> WHAT THE EXERCISE ASKS
Work out how many lines in the data below contain "spec", and state that count with nothing added.

=== Begin Enclosure ===

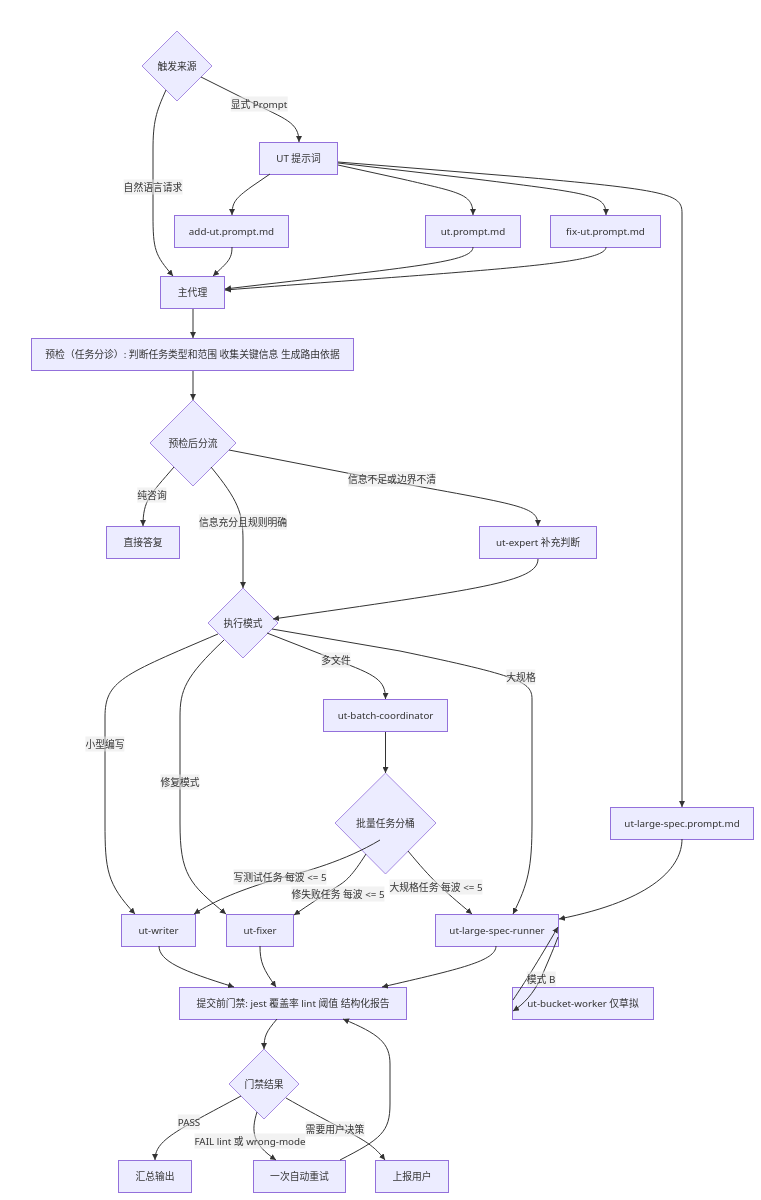
<!DOCTYPE html>
<html lang="zh-CN">
<head>
<meta charset="utf-8">
<title>UT 任务路由流程</title>
<style>
:root {
  --paper: #ffffff;
  --node-fill: #ececff;
  --node-line: #9370db;
  --edge: #333333;
  --ink: #333333;
  --label-fill: rgba(232, 232, 232, .55);
}
* { box-sizing: border-box; }
html, body { margin: 0; background: var(--paper); }
.flowchart {
  position: relative;
  width: 761px;
  height: 1200px;
  overflow: hidden;
  background: var(--paper);
  color: var(--ink);
  font: 9.8px/15px "Noto Sans", "Noto Sans CJK SC", sans-serif;
}
.node, .decision, .label {
  position: absolute;
  left: var(--x);
  top: var(--y);
  display: flex;
  align-items: center;
  justify-content: center;
  white-space: nowrap;
}
.node {
  width: var(--w);
  height: 33px;
  background: var(--node-fill);
  border: 1px solid var(--node-line);
}
.decision, .label { transform: translate(-50%, -50%); }
.label { background: var(--label-fill); }
.shapes, .edges { position: absolute; left: 0; top: 0; }
.shapes { fill: var(--node-fill); stroke: var(--node-line); stroke-width: .8; }
.edges { fill: none; stroke: var(--edge); stroke-width: 1; }
.arrowhead { fill: var(--edge); stroke: none; }
</style>
</head>
<body>
<main class="flowchart">

  <svg class="shapes" width="761" height="1200" viewBox="0 0 761 1200" aria-hidden="true">
    <polygon points="177,31 212,66 177,101 142,66"/>
    <polygon points="193,400 236,443 193,486 150,443"/>
    <polygon points="243,588 278,623 243,658 208,623"/>
    <polygon points="385.5,773 436,823 385.5,874 335,823"/>
    <polygon points="264,1049 299,1084 264,1119 229,1084"/>
  </svg>

  <div class="decision" style="--x:177px;--y:66px">触发来源</div>
  <div class="node" style="--x:259px;--y:142px;--w:79px">UT 提示词</div>
  <div class="node" style="--x:174px;--y:215px;--w:115px">add-ut.prompt.md</div>
  <div class="node" style="--x:425px;--y:215px;--w:96px">ut.prompt.md</div>
  <div class="node" style="--x:550px;--y:215px;--w:111px">fix-ut.prompt.md</div>
  <div class="node" style="--x:160px;--y:276px;--w:65px">主代理</div>
  <div class="node" style="--x:31px;--y:338px;--w:323px">预检（任务分诊）: 判断任务类型和范围 收集关键信息 生成路由依据</div>
  <div class="decision" style="--x:193px;--y:443px">预检后分流</div>
  <div class="node" style="--x:106px;--y:526px;--w:74px">直接答复</div>
  <div class="node" style="--x:479px;--y:526px;--w:118px">ut-expert 补充判断</div>
  <div class="decision" style="--x:243px;--y:623px">执行模式</div>
  <div class="node" style="--x:323px;--y:699px;--w:125px">ut-batch-coordinator</div>
  <div class="decision" style="--x:385.5px;--y:823px">批量任务分桶</div>
  <div class="node" style="--x:610px;--y:807px;--w:144px">ut-large-spec.prompt.md</div>
  <div class="node" style="--x:121px;--y:914px;--w:75px">ut-writer</div>
  <div class="node" style="--x:226px;--y:914px;--w:68px">ut-fixer</div>
  <div class="node" style="--x:435px;--y:914px;--w:124px">ut-large-spec-runner</div>
  <div class="node" style="--x:179px;--y:987px;--w:228px">提交前门禁: jest 覆盖率 lint 阈值 结构化报告</div>
  <div class="node" style="--x:512px;--y:987px;--w:142px">ut-bucket-worker 仅草拟</div>
  <div class="decision" style="--x:264px;--y:1084px">门禁结果</div>
  <div class="node" style="--x:118px;--y:1160px;--w:74px">汇总输出</div>
  <div class="node" style="--x:253px;--y:1160px;--w:93px">一次自动重试</div>
  <div class="node" style="--x:375px;--y:1160px;--w:74px">上报用户</div>

  <svg class="edges" width="761" height="1200" viewBox="0 0 761 1200" aria-hidden="true">
    <defs>
      <marker id="arrow" markerUnits="userSpaceOnUse" markerWidth="7" markerHeight="6" refX="6" refY="3" orient="auto">
        <path class="arrowhead" d="M0 0L6 3L0 6Z"/>
      </marker>
    </defs>
    <g marker-end="url(#arrow)">
      <!-- trigger and prompts -->
      <path d="M201 77L251 102C285 119 299 122 299 142"/>
      <path d="M166 90C156 112 153 122 153 150V215C153 250 155 255 173 276"/>
      <path d="M270 174L251 187C236 198 232 202 232 215"/>
      <path d="M338 165L402 179C462 193 473 194 473 215"/>
      <path d="M338 163L475 179C595 194 606 195 606 215"/>
      <path d="M338 162L510 176C670 190 682 194 682 213V807"/>
      <path d="M232 247C232 259 228 262 213 276"/>
      <path d="M473 247C473 262 420 266 225 289"/>
      <path d="M606 247C606 264 500 269 225 290"/>
      <!-- triage -->
      <path d="M193 309V338"/>
      <path d="M193 371V400"/>
      <path d="M174 467C150 495 143 500 143 526"/>
      <path d="M211 467C238 500 243 513 243 540V588"/>
      <path d="M229 450L378 479C525 506 538 506 538 526"/>
      <path d="M538 559C538 582 480 589 273 619"/>
      <!-- execution modes -->
      <path d="M218 634C122 675 105 681 105 717V823C105 870 107 884 135 914"/>
      <path d="M224 640C185 677 180 690 180 717V823C180 874 189 884 226 914"/>
      <path d="M267 633L336 660C376 675 385.5 680 385.5 699"/>
      <path d="M272 629L400 651C520 676 532 682 532 699V823C532 868 528 884 513 914"/>
      <path d="M385.5 732V773"/>
      <path d="M380 840C345 861 305 872 280 878C240 890 216 900 194 914"/>
      <path d="M366 854C352 876 346 881 338 886C325 894 310 904 294 915"/>
      <path d="M408 851C432 880 441 888 472 914"/>
      <path d="M682 839C682 866 655 900 559 919"/>
      <!-- bucket worker loop -->
      <path d="M513 1000C525 982 537 963 558 927"/>
      <path d="M558 937C552 953 546 966 541 978C533 994 524 1004 513 1011"/>
      <!-- commit gate -->
      <path d="M159 946C159 961 182 971 234 987"/>
      <path d="M260 946C260 962 263 969 276 987"/>
      <path d="M496 946C496 961 460 969 382 987"/>
      <path d="M277 1019C266 1032 264 1036 264 1049"/>
      <path d="M241 1096C176 1131 155 1140 155 1160"/>
      <path d="M257 1112C251 1131 252 1144 276 1160"/>
      <path d="M286 1098C358 1139 368 1138 385 1160"/>
      <path d="M340 1160C381 1139 390 1132 390 1104V1064C390 1043 379 1034 343 1019"/>
    </g>
  </svg>

  <div class="label" style="--x:259px;--y:104px">显式 Prompt</div>
  <div class="label" style="--x:153px;--y:187px">自然语言请求</div>
  <div class="label" style="--x:152px;--y:495px">纯咨询</div>
  <div class="label" style="--x:243px;--y:522px">信息充分且规则明确</div>
  <div class="label" style="--x:392px;--y:479px">信息不足或边界不清</div>
  <div class="label" style="--x:105px;--y:744px">小型编写</div>
  <div class="label" style="--x:180px;--y:782px">修复模式</div>
  <div class="label" style="--x:336px;--y:660px">多文件</div>
  <div class="label" style="--x:521px;--y:677px">大规格</div>
  <div class="label" style="--x:280px;--y:877px">写测试任务 每波 &lt;= 5</div>
  <div class="label" style="--x:338px;--y:894px">修失败任务 每波 &lt;= 5</div>
  <div class="label" style="--x:436px;--y:887px">大规格任务 每波 &lt;= 5</div>
  <div class="label" style="--x:541px;--y:979px">模式 B</div>
  <div class="label" style="--x:189px;--y:1122px">PASS</div>
  <div class="label" style="--x:250px;--y:1141px">FAIL lint 或 wrong-mode</div>
  <div class="label" style="--x:335px;--y:1129px">需要用户决策</div>

</main>
</body>
</html>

=== End Enclosure ===

> THE ANSWER
2